Brussels, 03 Oct 2003
An EU project has designed a database and toolkit aimed at regional actors, which provides information on how to prepare and implement regional development policies that make full use of the opportunities offered by new global communications.
The EMERGENCE project - Estimation and mapping of employment relocation in a global economy in the new communications environment - received 2.1 million euro under the Information Society Technology (IST) programme of the European Union's Fifth Framework Programme (FP5), and involved research teams from six Member States, as well as Hungary, Canada and Australia.
Ursula Huws, project coordinator, explained to CORDIS News the impetus for the project. 'The emergence of electronic services and eWork environments holds huge socio-economic potential for regional development: depending on their infrastructure and human resources, regions can provide the right environment for call centres, software and data processing companies, thus attracting investment and creating new jobs.'
'However, there are also disadvantages - companies can relocate to another part of the world and jobs can disappear very quickly,' she added. 'As there is no existing information on the trends in these sectors, regions don't know the criteria used in relocating business services, and so they cannot make informed decisions or design strong strategy plans.'
Recognising these issues, the consortium carried out a series of case studies and a survey of around 8,000 employers in 15 EU countries and three acceding countries to see how well equipped each country or region is in terms of information technology infrastructure, skills, and information and communications technologies (ICT) workers. From the data collected, the project consortium developed an 'eReadiness' database to help regions and countries compare their situation to EU and global averages, and a tool kit to help regional authorities plan development strategies.

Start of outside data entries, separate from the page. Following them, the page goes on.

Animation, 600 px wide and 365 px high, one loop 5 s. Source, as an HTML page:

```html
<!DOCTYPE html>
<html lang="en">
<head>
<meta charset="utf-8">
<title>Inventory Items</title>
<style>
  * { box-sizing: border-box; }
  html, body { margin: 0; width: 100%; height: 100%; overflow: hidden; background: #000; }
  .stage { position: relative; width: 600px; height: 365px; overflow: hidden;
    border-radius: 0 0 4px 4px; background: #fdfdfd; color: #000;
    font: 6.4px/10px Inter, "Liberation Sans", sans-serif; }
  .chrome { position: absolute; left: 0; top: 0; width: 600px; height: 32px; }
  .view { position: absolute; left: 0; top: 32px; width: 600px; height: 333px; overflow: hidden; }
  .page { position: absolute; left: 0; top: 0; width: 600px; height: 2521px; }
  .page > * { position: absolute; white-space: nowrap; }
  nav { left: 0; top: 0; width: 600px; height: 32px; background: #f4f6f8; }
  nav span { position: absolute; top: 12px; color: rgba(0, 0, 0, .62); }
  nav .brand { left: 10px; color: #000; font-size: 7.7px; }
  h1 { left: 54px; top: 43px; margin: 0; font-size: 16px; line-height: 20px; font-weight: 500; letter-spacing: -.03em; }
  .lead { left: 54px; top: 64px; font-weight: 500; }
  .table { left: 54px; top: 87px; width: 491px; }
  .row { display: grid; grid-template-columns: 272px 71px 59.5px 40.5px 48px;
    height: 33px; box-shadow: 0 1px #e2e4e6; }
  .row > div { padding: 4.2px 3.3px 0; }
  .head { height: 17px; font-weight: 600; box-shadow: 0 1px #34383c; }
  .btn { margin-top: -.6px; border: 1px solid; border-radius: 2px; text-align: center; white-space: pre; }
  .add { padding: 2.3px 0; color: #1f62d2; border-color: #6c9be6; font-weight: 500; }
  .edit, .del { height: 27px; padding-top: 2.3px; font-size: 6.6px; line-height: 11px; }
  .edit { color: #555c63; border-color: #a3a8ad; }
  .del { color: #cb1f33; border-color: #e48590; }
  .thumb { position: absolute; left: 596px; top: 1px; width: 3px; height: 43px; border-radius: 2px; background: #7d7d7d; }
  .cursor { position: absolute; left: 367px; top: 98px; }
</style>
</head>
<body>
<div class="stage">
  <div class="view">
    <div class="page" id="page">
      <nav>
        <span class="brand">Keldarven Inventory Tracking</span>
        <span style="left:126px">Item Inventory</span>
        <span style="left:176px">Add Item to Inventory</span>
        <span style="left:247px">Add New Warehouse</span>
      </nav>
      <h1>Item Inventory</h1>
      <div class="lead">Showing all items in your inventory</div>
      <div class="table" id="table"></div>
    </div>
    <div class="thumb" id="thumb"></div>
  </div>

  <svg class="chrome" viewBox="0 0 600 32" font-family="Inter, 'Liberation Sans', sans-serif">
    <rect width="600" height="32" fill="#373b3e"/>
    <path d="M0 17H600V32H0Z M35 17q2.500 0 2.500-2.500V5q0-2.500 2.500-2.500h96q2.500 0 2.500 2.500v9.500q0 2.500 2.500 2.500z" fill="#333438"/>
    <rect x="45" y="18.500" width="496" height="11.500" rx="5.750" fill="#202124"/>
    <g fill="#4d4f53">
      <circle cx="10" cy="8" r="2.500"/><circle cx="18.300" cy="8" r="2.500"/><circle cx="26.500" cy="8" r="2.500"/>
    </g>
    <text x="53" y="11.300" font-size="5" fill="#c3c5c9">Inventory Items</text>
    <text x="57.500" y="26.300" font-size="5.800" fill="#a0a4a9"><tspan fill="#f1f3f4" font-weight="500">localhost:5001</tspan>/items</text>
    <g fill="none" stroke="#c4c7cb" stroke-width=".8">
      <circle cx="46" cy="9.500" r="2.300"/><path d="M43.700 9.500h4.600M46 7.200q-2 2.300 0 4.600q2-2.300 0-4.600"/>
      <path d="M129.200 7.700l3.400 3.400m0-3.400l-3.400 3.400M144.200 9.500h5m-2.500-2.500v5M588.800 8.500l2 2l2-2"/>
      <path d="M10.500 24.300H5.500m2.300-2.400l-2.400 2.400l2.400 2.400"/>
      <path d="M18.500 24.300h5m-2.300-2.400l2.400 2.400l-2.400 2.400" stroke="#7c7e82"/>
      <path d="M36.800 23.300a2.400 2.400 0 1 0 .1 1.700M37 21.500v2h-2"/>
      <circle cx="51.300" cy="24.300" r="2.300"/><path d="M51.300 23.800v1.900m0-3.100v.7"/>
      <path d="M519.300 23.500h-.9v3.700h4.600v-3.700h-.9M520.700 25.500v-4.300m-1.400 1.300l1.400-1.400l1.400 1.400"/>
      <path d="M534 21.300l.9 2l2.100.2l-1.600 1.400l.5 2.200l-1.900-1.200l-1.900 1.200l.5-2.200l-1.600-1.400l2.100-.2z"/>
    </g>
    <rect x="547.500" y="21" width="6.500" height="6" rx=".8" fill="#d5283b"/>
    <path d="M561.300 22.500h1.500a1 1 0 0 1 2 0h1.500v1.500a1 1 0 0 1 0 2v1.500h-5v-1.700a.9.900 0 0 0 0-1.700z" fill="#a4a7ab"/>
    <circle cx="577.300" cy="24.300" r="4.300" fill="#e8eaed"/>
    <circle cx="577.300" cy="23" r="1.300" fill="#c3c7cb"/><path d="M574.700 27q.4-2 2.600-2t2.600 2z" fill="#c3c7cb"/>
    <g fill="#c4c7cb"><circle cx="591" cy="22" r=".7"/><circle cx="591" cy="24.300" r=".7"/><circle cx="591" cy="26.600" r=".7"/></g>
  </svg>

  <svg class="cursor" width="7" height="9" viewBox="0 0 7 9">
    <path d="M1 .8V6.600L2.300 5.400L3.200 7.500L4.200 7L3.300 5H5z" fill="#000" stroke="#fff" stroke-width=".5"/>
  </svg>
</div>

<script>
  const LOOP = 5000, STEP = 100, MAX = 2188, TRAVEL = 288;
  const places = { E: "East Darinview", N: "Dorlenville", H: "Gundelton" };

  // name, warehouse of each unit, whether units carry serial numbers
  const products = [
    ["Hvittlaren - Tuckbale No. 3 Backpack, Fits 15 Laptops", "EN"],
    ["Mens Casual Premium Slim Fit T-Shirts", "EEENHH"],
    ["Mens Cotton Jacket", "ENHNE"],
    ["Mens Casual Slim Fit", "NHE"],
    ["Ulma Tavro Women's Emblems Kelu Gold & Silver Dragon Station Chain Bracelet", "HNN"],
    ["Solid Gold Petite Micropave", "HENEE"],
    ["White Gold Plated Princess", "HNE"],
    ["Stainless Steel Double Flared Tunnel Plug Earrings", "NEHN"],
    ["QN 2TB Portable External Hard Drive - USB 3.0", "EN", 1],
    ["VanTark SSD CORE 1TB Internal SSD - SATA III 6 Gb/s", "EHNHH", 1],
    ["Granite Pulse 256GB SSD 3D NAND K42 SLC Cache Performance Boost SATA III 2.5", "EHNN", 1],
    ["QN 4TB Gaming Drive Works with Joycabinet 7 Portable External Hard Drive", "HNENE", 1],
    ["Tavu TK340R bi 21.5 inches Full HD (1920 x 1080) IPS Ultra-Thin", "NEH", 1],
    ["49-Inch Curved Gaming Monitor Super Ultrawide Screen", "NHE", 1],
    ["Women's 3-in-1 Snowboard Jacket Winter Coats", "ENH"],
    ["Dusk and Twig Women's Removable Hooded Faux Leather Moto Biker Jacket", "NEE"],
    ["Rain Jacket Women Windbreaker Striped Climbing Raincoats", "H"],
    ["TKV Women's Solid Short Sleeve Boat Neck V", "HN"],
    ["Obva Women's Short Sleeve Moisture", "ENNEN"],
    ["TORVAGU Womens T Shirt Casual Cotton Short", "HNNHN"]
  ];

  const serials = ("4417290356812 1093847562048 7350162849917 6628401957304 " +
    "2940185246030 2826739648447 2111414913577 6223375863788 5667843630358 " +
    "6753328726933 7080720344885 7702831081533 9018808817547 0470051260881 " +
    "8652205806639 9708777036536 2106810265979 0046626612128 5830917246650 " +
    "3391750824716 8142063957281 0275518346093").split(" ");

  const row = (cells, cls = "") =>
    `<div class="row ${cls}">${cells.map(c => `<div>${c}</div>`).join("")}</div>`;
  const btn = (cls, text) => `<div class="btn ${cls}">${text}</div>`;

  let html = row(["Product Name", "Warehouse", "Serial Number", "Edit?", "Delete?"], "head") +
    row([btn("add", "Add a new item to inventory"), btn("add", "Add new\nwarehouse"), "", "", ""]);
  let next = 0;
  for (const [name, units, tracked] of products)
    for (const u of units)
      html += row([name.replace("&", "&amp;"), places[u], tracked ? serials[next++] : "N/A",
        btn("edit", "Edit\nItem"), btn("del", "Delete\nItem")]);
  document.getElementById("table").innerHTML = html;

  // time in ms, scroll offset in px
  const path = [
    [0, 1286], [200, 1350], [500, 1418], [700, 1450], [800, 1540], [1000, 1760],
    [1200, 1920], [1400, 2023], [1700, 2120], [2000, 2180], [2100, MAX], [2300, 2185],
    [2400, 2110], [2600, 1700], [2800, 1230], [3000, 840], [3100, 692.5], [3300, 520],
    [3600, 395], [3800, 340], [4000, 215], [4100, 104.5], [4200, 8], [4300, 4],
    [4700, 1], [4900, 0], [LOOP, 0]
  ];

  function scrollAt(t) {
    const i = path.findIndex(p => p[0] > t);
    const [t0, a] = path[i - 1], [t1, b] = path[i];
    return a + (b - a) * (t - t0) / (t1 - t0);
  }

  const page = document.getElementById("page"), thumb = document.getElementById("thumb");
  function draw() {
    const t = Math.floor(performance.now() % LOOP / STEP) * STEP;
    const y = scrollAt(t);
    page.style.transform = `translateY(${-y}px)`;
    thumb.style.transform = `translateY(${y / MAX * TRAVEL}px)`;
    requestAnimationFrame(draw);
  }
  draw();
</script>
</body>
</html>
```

'As we are an accompanying measure, we were very interested in making sure that the data we collected could be accessed in a user friendly form,' said Ms Huws. 'So you will see that in the database a user only has to click a button to produce a graph or a table with information about their position in the eWork environment.'
The information in the toolkit has been divided into two distinct parts: a structured overview of the experience and processes of 'eWork' and regional development, including the main research and concepts underpinning the role 'eWork' plays within the broader process of regional development in the knowledge economy; and a guide through the 'eWork' relocation process and how to prepare and implement a regional development strategy based upon 'eWork'. The kit also provides a guide to funding sources, and links to a glossary of the main terms used in the toolkit.
Ms Huws told CORDIS News that the project as a whole has attracted a lot of interest from within and outside Europe, and since its inception, its services have been extended to Canada and Australia. The project consortium has also been approached by ten Latin American countries.
Unfortunately, the consortium failed to win funding in the first IST call under the Sixth Framework Programme (FP6), and is depending on contributions from a few national agencies and the Commission's Asia ITC programme. 'This is a real shame because we want to provide free access to our database and services, but without sufficient funds we are unable to keep them up to date,' explained Ms Huws. The project consortium is currently assessing the feasibility of submitting another proposal for FP6.
For further information, please consult the following web address: